Reflections on Writing Short Stories

M Y Alam‘s paper ‘Identity politics and the conditions of production: Reflections on writing Short Stories’, which he recently presented at the 11th International Conference on the Short Story in English, has been published on The paper takes a look at what lies behind the production of short stories, from both a writer’s and an academic standpoint. To support this, he offers an insight to ‘Getting laced’, his first short story, written as homework for English class at school and an examination of his story ‘Taxi Driver’ which features in the book Ideas Above Our Station. Here is a small extract from the paper.

‘The world makes you write what you write – but how you write, that’s down to your own neuroses and biases. I’m pretty sure most people realize this, or have a view of this kind of position. But this is especially relevant when it comes to writing that takes place in – and is of – political minorities. I use this term as a catch all means of referring to groups who may be in the numerical minority but also possess, significantly, less political power than those who belong to mainstream, centred and neutral positions. I guess I’m talking about what some would call ‘Others’ whether referring to sexuality, ethnicity or culture. In the British context, these deviants have often been foreign but not necessarily distant – the Irish, for example, were and arguably still are one of the most demonized of all ‘ethnic’ and religious groups. Throughout the course of the twentieth century, and even up to the present day, race has figured heavily in the British social imaginary and consciousness. Actually, race, ethnicity, culture or indeed those markers of identity which are more closely linked to faith and religion, appear to be significant throughout the contemporary global landscape. However, the British experience of Empire continues to permeate contemporary life for so called indigenous populations and for those who are of former migrant, former colonial, heritage. It is against this evolving backdrop that the utility of literature, and art in general – and the short story form in particular – is rendered a useful means through which issues pertaining to identity politics are presented, explored and offered to readers.’
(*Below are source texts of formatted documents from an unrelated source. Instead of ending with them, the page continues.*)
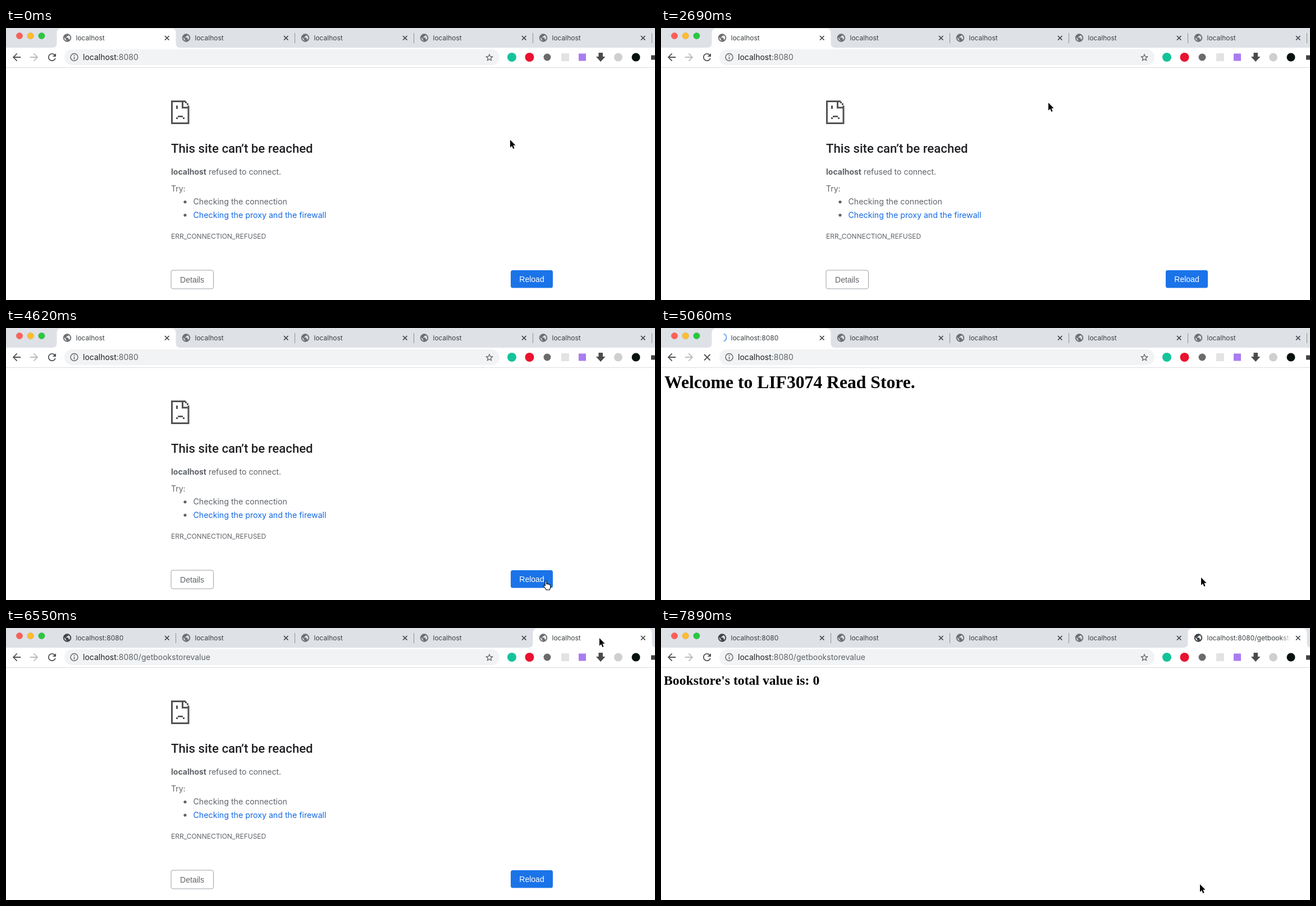
An HTML page that plays this animation: 1156 px wide and 484 px high, repeating every 8000 ms.

```html
<!DOCTYPE html>
<html lang="en">
<head>
<meta charset="utf-8">
<title>localhost:8080</title>
<style>
  html, body { margin: 0; width: 100%; height: 100%; overflow: hidden; background: #fff; }
  svg { display: block; }
  text { font-family: Inter, sans-serif; white-space: pre; }
  .body { font-size: 14px; fill: #5f6368; }
  .item { font-size: 14.2px; }
  .serif { font-family: "Liberation Serif", serif; font-weight: bold; }
  .button { font: 14px "Liberation Sans", sans-serif; text-anchor: middle; }
</style>
</head>
<body>
<svg width="1156" height="484" viewBox="0 0 1156 484">
  <defs>
    <linearGradient id="fade">
      <stop stop-color="#fff" stop-opacity="0"/><stop offset="1" stop-color="#fff"/>
    </linearGradient>
    <radialGradient id="glow">
      <stop stop-color="#eef0f2"/><stop offset="1" stop-color="#eef0f2" stop-opacity="0"/>
    </radialGradient>
    <path id="globe" transform="scale(.69) translate(-12 -12)" fill="currentColor" stroke="currentColor" d="M12 2C6.48 2 2 6.48 2 12s4.48 10 10 10 10-4.48 10-10S17.52 2 12 2zm-1 17.93c-3.95-.49-7-3.85-7-7.93 0-.62.08-1.21.21-1.79L9 15v1c0 1.1.9 2 2 2v1.93zm6.9-2.54c-.26-.81-1-1.39-1.9-1.39h-1v-3c0-.55-.45-1-1-1H8v-2h2c.55 0 1-.45 1-1V7h2c1.1 0 2-.9 2-2v-.41c2.93 1.19 5 4.06 5 7.41 0 2.08-.8 3.97-2.1 5.39z"/>
    <path id="back" transform="scale(.9) translate(-12 -12)" d="M20 11H7.83l5.59-5.59L12 4l-8 8 8 8 1.41-1.41L7.83 13H20z"/>
  </defs>

  <rect width="1156" height="35" fill="#dee1e6"/>
  <g id="tabs"></g>
  <g stroke="#000" stroke-opacity=".12" stroke-width=".8">
    <circle cx="24" cy="14" r="5.8" fill="#ff5f57"/>
    <circle cx="43.7" cy="14" r="5.8" fill="#febc2e"/>
    <circle cx="63.4" cy="14" r="5.8" fill="#28c840"/>
  </g>

  <!-- toolbar -->
  <rect y="70" width="1156" height="1" fill="#dadce0"/>
  <use href="#back" x="19" y="52" fill="#4f5357"/>
  <use href="#back" transform="translate(50 52) scale(-1 1)" fill="#b9bbbe"/>
  <path id="reload" fill="#4f5357" transform="translate(82 52) scale(.88) translate(-12 -12)" d="M17.65 6.35C16.2 4.9 14.21 4 12 4c-4.42 0-7.99 3.58-7.99 8s3.57 8 7.99 8c3.73 0 6.84-2.55 7.73-6h-2.08c-.82 2.33-3.04 4-5.65 4-3.31 0-6-2.69-6-6s2.69-6 6-6c1.66 0 3.14.69 4.22 1.78L13 11h7V4z"/>
  <path id="stop" d="M77 47l10.5 10.5m0-10.5l-10.5 10.5" stroke="#4f5357" stroke-width="1.8"/>
  <rect x="104" y="38" width="775" height="28" rx="14" fill="#f1f3f4"/>
  <circle cx="121.5" cy="52" r="6.5" fill="none" stroke="#5f6368" stroke-width="1.4"/>
  <path d="M121.5 48v1.7m0 1.5v4.5" stroke="#5f6368" stroke-width="1.5"/>
  <text x="137" y="57" font-size="14" fill="#202124">localhost<tspan id="path" fill="#5f6368"></tspan></text>
  <path fill="#4f5357" transform="translate(861 52.5) scale(.7) translate(-12 -12)" d="M22 9.24l-7.19-.62L12 2 9.19 8.63 2 9.24l5.46 4.73L5.82 21 12 17.27 18.18 21l-1.63-7.03zM12 15.4l-3.76 2.27 1-4.28-3.32-2.88 4.38-.38L12 6.1l1.71 4.04 4.38.38-3.32 2.88 1 4.28z"/>
  <circle cx="901" cy="52" r="8" fill="#15c39a"/>
  <circle cx="932.5" cy="52" r="8" fill="#e9122f"/>
  <circle cx="964" cy="52" r="6.5" fill="#6b6b6b"/>
  <rect x="989" y="45" width="14" height="14" fill="#e3e3e3"/>
  <rect x="1020" y="45.5" width="13" height="13" fill="#a97cf0"/>
  <path d="M1055.5 44h7.5v7h4.5l-8.3 9-8.2-9h4.5z" fill="#4b4b4b"/>
  <circle cx="1090.5" cy="52" r="7.5" fill="#cfcfcf"/>
  <circle cx="1122" cy="52" r="7.5" fill="#07120f"/>
  <rect x="1149" y="48.5" width="8" height="8" fill="#444"/>

  <g id="error">
    <g fill="#535353">
      <path d="M320 130.5H295.5V169.5H325V138M314.5 130V141.8H326.5" fill="none" stroke="#535353" stroke-width="3"/>
      <path d="M319 131h3v3h-3zM322 134h3v3h-3zM303 138h3v6h-3zM306 156h9v2.7h-9zM303 159h3v3h-3zM315 159h3v3h-3z"/>
    </g>
    <text x="294" y="222" style="font:500 22.2px Roboto,sans-serif" fill="#202124">This site can’t be reached</text>
    <text class="body" x="294" y="261"><tspan font-weight="700">localhost</tspan> refused to connect.</text>
    <text class="body" x="294" y="290.5">Try:</text>
    <circle cx="319" cy="309.5" r="2.6" fill="#5f6368"/>
    <text class="body item" x="333.5" y="314">Checking the connection</text>
    <circle cx="319" cy="333" r="2.6" fill="#5f6368"/>
    <text class="body item" x="333.5" y="338" style="fill:#1268e6">Checking the proxy and the firewall</text>
    <text class="body" x="294" y="374.5" style="font-size:12px">ERR_CONNECTION_REFUSED</text>
    <rect x="294" y="431" width="75.5" height="33" rx="3.5" fill="#fff" stroke="#9aa0a6"/>
    <text class="button" x="331.5" y="452.5" fill="#5f6368">Details</text>
    <rect x="899" y="431" width="75" height="31.5" rx="3.5" fill="#1a73e8"/>
    <text class="button" x="936.5" y="451.5" fill="#fff">Reload</text>
  </g>
  <text id="welcome" class="serif" x="6" y="107" font-size="31.65">Welcome to LIF3074 Read Store.</text>
  <text id="value" class="serif" x="5" y="101" font-size="23.7">Bookstore's total value is: 0</text>

  <g id="arrow">
    <path transform="scale(.94)" d="M0 0V14.5L3.3 11.4 5.7 17 8 16 5.7 10.5H10.2Z" stroke="#fff" stroke-width="1.6" paint-order="stroke"/>
  </g>
  <path id="hand" fill="#fff" stroke="#000" stroke-width="1.1" stroke-linejoin="round" d="M3.2 9.8V2.2Q3.2.8 4.5.8T5.8 2.2V6.5Q7.5 5.4 8.6 7 10 6.2 10.9 7.8 12.8 7.2 12.8 9.5V12Q12.8 14 11.3 17H5.2Q4.5 15 1 11 .2 9.2 1.6 8.8 2.5 8.8 3.2 9.8Z"/>
</svg>

<script>
const LOOP = 8000;
const $ = id => document.getElementById(id);

// time, x, y, shape ('' hides the pointer)
const pointer = [
  [0, 898, 199, 'arrow'], [150, 912, 190, 'arrow'], [300, 610, 131, 'arrow'],
  [600, 614, 136, 'arrow'], [750, 620, 138, 'arrow'], [890, 626, 136, 'arrow'], [1040, 629, 136, 'arrow'],
  [1340, 629, 135, 'arrow'], [1490, 628, 134, 'arrow'], [2690, 690, 133, 'arrow'], [2840, 0, 0, ''],
  [3880, 1048, 330, 'arrow'], [4030, 1010, 395, 'arrow'], [4170, 966, 442, 'hand'], [4320, 956, 449, 'hand'],
  [4620, 957, 449, 'hand'], [4910, 962, 444, 'arrow'], [5350, 990, 420, 'arrow'], [5500, 1103, 330, 'arrow'],
  [5950, 1098, 240, 'arrow'], [6100, 1075, 110, 'arrow'], [6250, 1060, 30, 'arrow'], [6400, 1057, 18, 'arrow'],
  [6700, 1015, 200, 'arrow'], [6850, 956, 446, 'hand'], [7000, 957, 449, 'hand'], [7300, 962, 455, 'arrow'],
  [7450, 961, 465, 'arrow'], [7590, 960, 460, 'arrow'], [7740, 960, 457, 'arrow'], [7890, 960, 456, 'arrow'],
];

// time, active tab, page, loading
const scenes = [
  [0, 0, 'error', false], [4770, 0, 'error', true], [4910, 0, 'welcome', true], [5200, 0, 'welcome', false],
  [6550, 4, 'error', false], [7150, 4, 'error', true], [7300, 4, 'value', true], [7590, 4, 'value', false],
];

const latest = (list, t) => list.findLast(entry => entry[0] <= t);
const show = (id, on) => $(id).style.display = on ? '' : 'none';

function tabShape(x) {
  const r = x + 212;
  return `M${x - 8} 35Q${x} 35 ${x} 27V9Q${x} 1 ${x + 8} 1H${r - 8}Q${r} 1 ${r} 9V27Q${r} 35 ${r + 8} 35Z`;
}

function tab(i, { active, hovered, loading, loaded, title, angle }) {
  const x = 90.5 + 212 * i, current = i === active;
  let out = '';
  if (current) out += `<path d="${tabShape(x)}" fill="#fff"/>`;
  else if (i === hovered) out += `<path d="${tabShape(x)}" fill="#e6e8ec"/>
    <ellipse cx="1058" cy="18" rx="46" ry="17" fill="url(#glow)"/>`;
  else if (i + 1 !== active) out += `<path d="M${x + 212} 9V27" stroke="#8d9196"/>`;
  out += current && loading
    ? `<path d="M2.3-6.6A7 7 0 0 1 2.3 6.6" transform="translate(${x + 19} 17) rotate(${angle})"
        fill="none" stroke="#6aa4f0" stroke-width="1.9"/>`
    : `<use href="#globe" x="${x + 18.5}" y="17.5" color="${loaded ? '#3f4348' : '#6d6f72'}"/>`;
  out += `<svg x="${x + 34}" width="148" height="35"><text y="22" font-size="12" fill="#3c4043">${title}</text></svg>`;
  if (title.length > 20) out += `<rect x="${x + 166}" y="8" width="17" height="20" fill="url(#fade)"/>`;
  return out + `<path d="M${x + 192.5} 14l7.5 7.5m0-7.5l-7.5 7.5" stroke="#3f4348" stroke-width="1.7"/>`;
}

let lastKey;
function render(t) {
  const [, x, y, shape] = latest(pointer, t);
  const [, active, page, loading] = latest(scenes, t);
  const tick = Math.floor((t - 5060) / 146);
  const hovered = t >= 6250 && t < 6550 ? 4 : -1;

  show('arrow', shape === 'arrow');
  show('hand', shape === 'hand');
  if (shape) $(shape).setAttribute('transform', `translate(${x} ${y})`);

  const key = [active, page, loading, hovered, loading && tick].join();
  if (key === lastKey) return;
  lastKey = key;
  for (const id of ['error', 'welcome', 'value']) show(id, id === page);
  show('reload', !loading);
  show('stop', loading);
  const path = active ? ':8080/getbookstorevalue' : ':8080';
  $('path').textContent = path;
  $('tabs').innerHTML = [0, 1, 2, 3, 4].map(i => {
    const loaded = i === 0 ? t >= 4910 : i === 4 && page === 'value';
    const title = 'localhost' + (loaded ? (i ? path : ':8080') : '');
    return tab(i, { active, hovered, loading, loaded, title, angle: tick * 80 });
  }).join('');
}

function frame() {
  render(performance.now() % LOOP);
  requestAnimationFrame(frame);
}
frame();
</script>
</body>
</html>
```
Click here to read the paper in full or to download it as a PDF.


Humty Dumpty – Discuss

Professor of the absurd Peter Mortimer discusses the social and political resonance of the nursery rhyme Humpty Dumpty in this satirical paper presented at an impromptu fringe session of the 11th International Conference on the Short Story in English. Recorded at The Foyer, Courtyard Hotel, Downtown Toronto, 18 June 2010. Moderating the event is Professor Alan Spence and assisting Professor Mortimer in his presentation are Emma Turnbull and Beda Higgins.

Click here to open up this paper as a PDF. Rick click to save it.


Peter Mortimer is a playwright, poet and travel writer who lives in the North East coastal village of Cullercoats. He is the founder and artistic director of Cloud Nine Theatre Productions, and the editor of IRON Press. His books include Broke Through Britain, 100 Days on Holy Island, The Last of the Hunters, Cool for Qat and Camp Shatila, a chronicle of his time in the Palestinian refugee camp in Beirut where he put on a play with school children. For more information on Peter visit his website

Margaret Atwood – Our Cat Enters Heaven

Margaret Atwood was the headline guest reader at the 11th International Conference on the Short Story in English which took place in Atwood’s home town of Toronto last week. As the city was busy preparing itself for the imminent visit of the world leaders at the G8 summit, in her opening she extended a warm welcome to the ‘Wonderful writers, scholars from all over the world and devotees of the short story. We, right here in Toronto, are so pleased that you have come here, you are much more welcome among us than the G8. Unfortunately we have not spent $1.2million on a pretend lake for you, but we have a lot of real lakes that people will be able to visit at some point. One of them is right out front and it’s called Lake Ontario and it doesn’t cost you a thing.’

She then read two stories, the first of which is presented here, the satirical ‘Our Cat Enters Heaven’ from her collection The Tent.